William Kentridge Will Blow Your Mind With “Thick Time”
Artwork: William KEntridge, O Sentimental Machine, 2015. 5-channel video installation with four megaphones, HD video, sound 9:55 minutes
William Kentridge was born in Johannesburg, South Africa, in 1955 and grew up under the system of apartheid. His grandfather was a member of Parliament for 40 years; his parents were both lawyers who defended victims of the regime handling historic cases including the inquest into the Sharpeville Massacre, the death of Steve Biko, and one of the trials of Nelson Mandela.
With the politics of his country an everyday part of his life, Kentridge could not affect cognitive dissonance that so many to enjoy their privileges free from the burden of responsibility of being complicit in a corrupt and unjust system based on the exploitation and oppression of their fellow wo/man. Instead Kentridge, who exhibited tremendous promise as an artist from an early age, was steeped in the knowledge of the socio-political climate of the times and explored the dark duality of humanity in his work.
“I am interested in a political art, that is to say an art of ambiguity, contradiction, uncompleted gestures and uncertain ending—an art (and a politics) in which optimism is kept in check, and nihilism at bay,” Kentridge told Carolyn Christov-Bakargiev in 1998, for Societé des Expositions du Palais de Beaux-Arts de Bruxelles.
His work embodies the deeper, underlying condition of the human psyche itself, allowing him to engage and disengage with the issues affecting South Africa from an intellectual and aesthetic distance. In doing so he has created a body of work that combines philosophical ideas with visual metaphors to tremendous effect in a wide array of media including drawings, films, lecture performances, and opera and theater productions. Using sources from philosophy, literature, and early cinema, Kentridge creates spellbinding environments where powerful stories of human drama unfold.
William Kentridge: Thick Time, the artist’s first solo exhibition in the UK in over 15 years, is on view at Whitechapel Gallery, London, now through January 15, 2007. The exhibition features six large-scale installations created between 2003 and 2016 that address the difficult subjects including history of colonialism, the aspirations and failures of revolutionary politics, and the migrant crisis, as well as unexpected topics such as relativity and time travel.
Among the installations are O Sentimental Machine (2015), originally commissioned for SALTWATER, 14th Istanbul Biennial, where it was installed in one of Istanbul’s oldest hotels, the Hotel Splendid Palas, making its UK debut at Whitechapel. The work offers Kentridge’s critique of Leon Trotsky’s notion that people are “sentimental but programmable machines,” featuring subtitled videos of speeches by Trotsky projected on to glass doors, allowing the viewer the opportunity to observe what is going on behind the closed doors.

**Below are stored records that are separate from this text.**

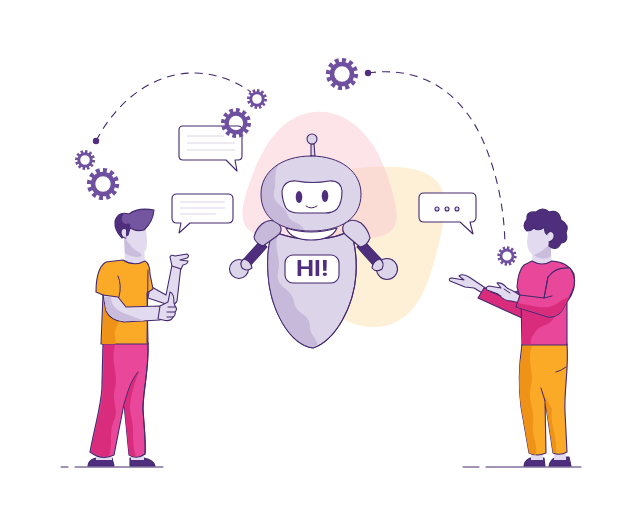
<!DOCTYPE html>
<html lang="en">
<head>
<meta charset="utf-8">
<title>Chatbot conversation</title>
<style>
:root {
  --line: #43296f;
  --gear: #6f50a0;
  --dark: #4f2f7d;
  --hair: #74559f;
  --skin: #e2daee;
  --skin-shade: #c9bcdc;
  --body: #dcd4e8;
  --body-shade: #c6b9da;
  --pink: #e9479a;
  --pink-shade: #d92c7d;
  --orange: #fbaa27;
  --orange-shade: #ee9218;
  --blush: #fce4e8;
  --cream: #fef0d6;
  --overlap: #fbdcd4;
  --text-line: #dcd5e8;
}
html, body { margin: 0; background: #fff; overflow: hidden; }
svg { display: block; width: 626px; height: 521px; }
.outline { stroke: var(--line); stroke-width: 1.1; stroke-linecap: round; stroke-linejoin: round; }
.thin { fill: none; stroke: var(--line); stroke-width: 1; stroke-linecap: round; stroke-linejoin: round; }
.orbit { fill: none; stroke: var(--line); stroke-width: 1.1; stroke-dasharray: 8 6; }
.skin { fill: var(--skin); }
.skin-shade { fill: var(--skin-shade); }
.body { fill: var(--body); }
.body-shade { fill: var(--body-shade); }
.pink { fill: var(--pink); }
.pink-shade { fill: var(--pink-shade); }
.orange { fill: var(--orange); }
.orange-shade { fill: var(--orange-shade); }
.dark { fill: var(--dark); }
.white { fill: #fff; }
.message { fill: none; stroke: var(--text-line); stroke-width: 1.2; }
.greeting { font: 700 21px Inter, "Open Sans", sans-serif; fill: var(--dark); text-anchor: middle; }
</style>
</head>
<body>
<svg viewBox="0 0 626 521" role="img" aria-label="Two men talking with a chatbot robot">
  <defs>
    <g id="gear" fill="none" stroke="var(--gear)">
      <circle r="13.6" stroke-width="5" pathLength="24" stroke-dasharray="1.1 0.9"/>
      <circle r="10" stroke-width="4.6" />
    </g>
    <clipPath id="blush-clip"><path d="M314 112C350 108 377 142 387 175C400 215 407 239 360 238L278 238C236 238 238 214 250 182C261 150 279 116 314 112Z"/></clipPath>
    <clipPath id="head-clip"><path d="M311 156C341 156 361 172 361 194C361 219 340 231 311 231C281 231 261 219 261 194C261 172 281 156 311 156Z"/></clipPath>
    <clipPath id="torso-clip"><path d="M273 231C295 242 333 242 350 230C355 243 357 257 356 274C354 307 335 341 313 348C290 345 270 310 268 274C267 257 268 243 273 231Z"/></clipPath>
  </defs>

  <g id="backdrop">
    <path id="cream-blob" fill="var(--cream)" d="M356 168C390 166 428 164 441 187C449 206 442 233 434 262C424 300 407 327 374 327C338 327 318 302 322 264C325 229 322 174 356 168Z"/>
    <path fill="var(--blush)" d="M314 112C350 108 377 142 387 175C400 215 407 239 360 238L278 238C236 238 238 214 250 182C261 150 279 116 314 112Z"/>
    <path clip-path="url(#blush-clip)" fill="var(--overlap)" d="M356 168C390 166 428 164 441 187L434 262L322 264C325 229 322 174 356 168Z"/>
  </g>

  <g id="orbits">
    <path class="orbit" d="M96 141C119 97 157 72 196 73C219 74 237 82 251 92"/>
    <circle cx="96" cy="141" r="3.2" class="dark"/>
    <path class="orbit" d="M368 73C425 65 464 96 484 143C497 174 504 207 505 244"/>
    <circle cx="368" cy="73" r="3.2" class="dark"/>
  </g>

  <g id="speech-bubbles">
    <path class="white outline" d="M183 126H238Q242 126 242 130V156Q242 160 238 160H235L237 171L226 160H183Q179 160 179 156V130Q179 126 183 126Z"/>
    <path class="message" d="M187 136H224M187 143H235M187 150H235"/>
    <path class="white outline" d="M177 194H228Q233 194 233 199V218Q233 223 228 223H190L179 233L181 223H177Q172 223 172 218V199Q172 194 177 194Z"/>
    <path class="message" d="M180 202H225M180 208H225M180 214H216"/>
    <path class="white outline" d="M424 193H471Q476 193 476 198V217Q476 222 471 222H470L473 234L460 222H424Q419 222 419 217V198Q419 193 424 193Z"/>
    <g class="body outline"><circle cx="437" cy="209" r="2"/><circle cx="447" cy="209" r="2"/><circle cx="457" cy="209" r="2"/></g>
  </g>

  <g id="gears">
    <use href="#gear" transform="translate(342 74)"/>
    <use href="#gear" transform="translate(236 123) scale(.93)"/>
    <use href="#gear" transform="translate(103 184)"/>
    <use href="#gear" transform="translate(257 99) scale(.62)"/>
    <use href="#gear" transform="translate(85 160) scale(.62)"/>
    <use href="#gear" transform="translate(507 256) scale(.6)"/>
  </g>

  <g id="robot">
    <path class="body outline" d="M311 156L311 144H314L315 156Z"/>
    <circle class="body outline" cx="312" cy="139" r="5"/>
    <g id="robot-arms">
      <path class="dark outline" d="M260 241L267 247L250 266L243 260Z"/>
      <path class="dark outline" d="M357 247L364 241L381 259L374 266Z"/>
      <circle class="body outline" cx="239" cy="269" r="9.5"/>
      <path class="body outline" d="M244 259Q251 261 252 268Q247 272 242 268Q239 262 244 259Z"/>
      <circle class="body outline" cx="387" cy="269" r="10.5"/>
      <path class="body outline" d="M380 259Q373 261 372 268Q376 273 382 269Q385 263 380 259Z"/>
    </g>
    <path class="body outline" d="M273 231C295 242 333 242 350 230C355 243 357 257 356 274C354 307 335 341 313 348C290 345 270 310 268 274C267 257 268 243 273 231Z"/>
    <path clip-path="url(#torso-clip)" class="body-shade" d="M264 231H279C272 249 282 257 278 272C275 289 292 287 294 302C296 315 310 313 310 327C310 337 320 339 317 350H290L264 300Z"/>
    <path class="thin" d="M273 231C295 242 333 242 350 230C355 243 357 257 356 274C354 307 335 341 313 348C290 345 270 310 268 274C267 257 268 243 273 231Z"/>
    <path class="body-shade outline" d="M262 224Q271 217 279 224Q284 231 277 236L263 246Q255 243 254 237Q256 229 262 224Z"/>
    <path class="body outline" d="M344 224Q352 217 361 223Q368 229 370 238Q367 246 360 247L347 236Q340 231 344 224Z"/>
    <path class="white outline" d="M286 228Q311 236 337 228Q332 240 311 240Q291 240 286 228Z"/>
    <path class="body" d="M311 156C341 156 361 172 361 194C361 219 340 231 311 231C281 231 261 219 261 194C261 172 281 156 311 156Z"/>
    <path clip-path="url(#head-clip)" class="body-shade" d="M259 170L284 158C270 172 278 181 274 191C271 204 286 205 288 216C291 224 303 221 305 233H272L258 212Z"/>
    <path class="thin" d="M311 156C341 156 361 172 361 194C361 219 340 231 311 231C281 231 261 219 261 194C261 172 281 156 311 156Z"/>
    <path class="white outline" d="M296 181Q313 184 329 181Q341 180 342 191Q342 203 337 209Q333 213 325 213H299Q290 213 286 208Q282 200 282 191Q284 180 296 181Z"/>
    <ellipse class="dark" cx="299" cy="197" rx="3.3" ry="6"/>
    <ellipse class="dark" cx="325" cy="196" rx="3.3" ry="6"/>
    <path class="thin" d="M306 206Q311 210 317 206"/>
    <rect class="white outline" x="285" y="255" width="54" height="28" rx="8"/>
    <text class="greeting" x="312.500" y="276" textLength="33" lengthAdjust="spacingAndGlyphs">HI!</text>
  </g>

  <g id="ground" class="thin">
    <path d="M61 467H68M75 467H163M463 467H479M486 467H581"/>
  </g>

  <g id="man-left">
    <path class="dark outline" d="M88 466Q88 460 96 458H112L114 466ZM130 466V458H144Q154 460 155 466Z"/>
    <path class="skin" d="M96 452H112V460H96ZM131 452H144V460H131Z"/>
    <path class="skin outline" d="M150 286L166 295L172 265L181 266L177 301Q174 307 166 304L148 298Z"/>
    <path class="skin outline" d="M172 266L170 257Q171 254 175 256L187 254Q190 256 187 258L180 260L188 261Q188 264 183 265L181 269Z"/>
    <path class="pink outline" d="M103 343H148C149 369 143 391 143 409C144 426 146 442 145 454Q137 460 129 455L124 404L114 455Q102 461 90 452C95 424 103 400 102 382Z"/>
    <path class="pink-shade" d="M104 345H115C110 363 119 373 115 389C111 402 120 409 113 423C109 434 113 445 109 456Q98 457 91 452C96 424 104 400 103 382ZM124 404C129 391 131 379 139 371C132 391 128 404 131 416C135 430 131 443 136 457L129 455Z"/>
    <path class="thin" d="M124 404C128 391 130 382 138 372M148 343C149 369 143 391 143 409C144 426 146 442 145 454"/>
    <path class="skin" d="M124 238L125 263Q134 269 145 262L144 246Z"/>
    <path class="orange outline" d="M123 260Q134 267 145 261Q150 264 150 274L153 289L147 293L148 344H101L103 295L96 292Q96 268 106 262Z"/>
    <path class="orange-shade" d="M104 297L119 300C114 311 123 318 116 328C113 335 117 339 115 344H102Z"/>
    <path class="thin" d="M148 270L147 343M118 276Q122 285 119 297"/>
    <path class="skin outline" d="M103 295L118 297L126 307L161 306L166 310L160 320L124 322Q111 321 106 311Z"/>
    <path class="skin-shade" d="M104 297L111 297Q111 309 126 314L145 321L124 321Q111 320 106 310Z"/>
    <path class="skin outline" d="M160 306L168 302L170 292Q174 293 174 303L175 306Q178 309 175 312Q176 315 173 317Q171 322 163 320L158 319Z"/>
    <path class="thin" d="M168 307H175M167 312H175M167 317H173"/>
    <path class="skin" d="M125 225L144 222C147 231 148 244 146 250Q140 257 132 250Q125 244 124 232Z"/>
    <path class="skin-shade" d="M124 236Q131 249 140 253L142 256Q133 259 125 253Z"/>
    <path class="outline" fill="var(--hair)" d="M122 238Q114 230 115 221Q118 211 129 214Q138 207 154 210Q153 222 144 230Q137 232 130 228L128 235Z"/>
    <path class="dark" d="M122 238Q114 230 115 221Q117 214 124 213Q119 221 125 224Q132 222 130 228L128 235Z"/>
    <path class="skin outline" d="M126 229Q121 227 121 233Q122 238 126 238"/>
  </g>

  <g id="man-right">
    <path class="dark outline" d="M524 466Q524 461 530 458H544L545 466ZM549 466Q550 460 556 457H569L571 466Z"/>
    <path class="skin" d="M531 450H543V460H531ZM554 450H566V460H554Z"/>
    <path class="orange outline" d="M522 344H567C569 369 564 388 565 412L567 452Q560 456 553 453L545 400L546 453Q537 457 529 453L521 407C518 384 519 365 522 344Z"/>
    <path class="orange-shade" d="M523 346H532C526 362 535 371 531 386C527 399 535 409 533 423C531 435 538 443 536 455L529 453L521 407C518 384 519 365 523 346ZM545 400L540 388L552 409C549 423 558 437 556 453L553 453Z"/>
    <path class="thin" d="M545 401L541 388M556 372Q561 371 566 367"/>
    <path class="skin" d="M533 244H550L552 263Q541 270 532 263Z"/>
    <path class="skin outline" d="M484 294L474 288L465 287L450 281Q448 278 452 278L464 280L459 276Q462 273 469 277L478 283L487 289Z"/>
    <path class="pink-shade outline" d="M484 288L512 293L524 289L522 318L478 298Z"/>
    <path class="pink outline" d="M532 261Q542 267 552 261Q568 262 574 274Q577 289 567 302L567 345H522L521 300L517 287Q518 271 524 265Z"/>
    <path class="pink-shade" d="M522 309Q537 313 552 310Q559 316 548 324Q537 327 534 334Q530 338 531 344H522Z"/>
    <path class="skin outline" d="M521 303L511 301Q504 301 498 294L487 290Q485 287 489 286L501 288L497 283Q502 282 507 288L515 292L524 298Z"/>
    <path class="thin" d="M491 292L501 296M504 289L510 293"/>
    <path class="pink outline" d="M520 295L544 298L548 277Q555 267 570 268Q578 280 572 292L562 311Q556 318 548 317L516 307Z"/>
    <path class="pink-shade" d="M518 303L538 307Q552 309 562 300Q567 298 570 296L562 311Q556 317 548 316L517 307Z"/>
    <path class="thin" d="M544 298L548 277M544 298L552 296"/>
    <path class="skin" d="M529 227H549L550 247Q543 258 533 255Q527 251 527 241Z"/>
    <path class="skin-shade" d="M534 255Q545 251 551 241V256Q544 262 534 255Z"/>
    <path class="dark outline" d="M527 231Q521 226 527 219Q526 211 536 212Q543 206 549 212Q559 209 561 220Q570 225 566 233Q569 242 561 243Q557 252 549 246L550 236Q543 234 545 227Q538 232 534 228Q531 231 527 231Z"/>
    <path class="skin outline" d="M547 234Q551 229 554 234Q555 240 549 242"/>
  </g>
</svg>
</body>
</html>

The exhibition also features Second-hand Reading (2013) a flip-book film, that shows Kentridge walking through the ages of his work. Here we see his drawings brought to life, becoming vehicles for action once they shed their material form. In this way, Kentridge reminds us of the ever-changing nature of life and our ability to build upon the foundations we create to achieve new heights.
Also of particular note are the mural-scale tapestries based on his opera production of Shostakovich’s The Nose and a set model which reveals his working process on the opera production Lulu (2016), which he is directing at English National Opera. Taken as a whole, William Kentridge: Thick Time is a spectacular exhibition that reveals the many ways in which art can be used to examine and engage with the challenges, complexities, and absurdities of life.
All artwork: Courtesy William Kentridge, Marian Goodman Gallery, Goodman Gallery and Lia Rumma Gallery.
Miss Rosen is a New York-based writer, curator, and brand strategist. There is nothing she adores so much as photography and books. A small part of her wishes she had a proper library, like in the game of Clue. Then she could blaze and write soliloquies to her in and out of print loves.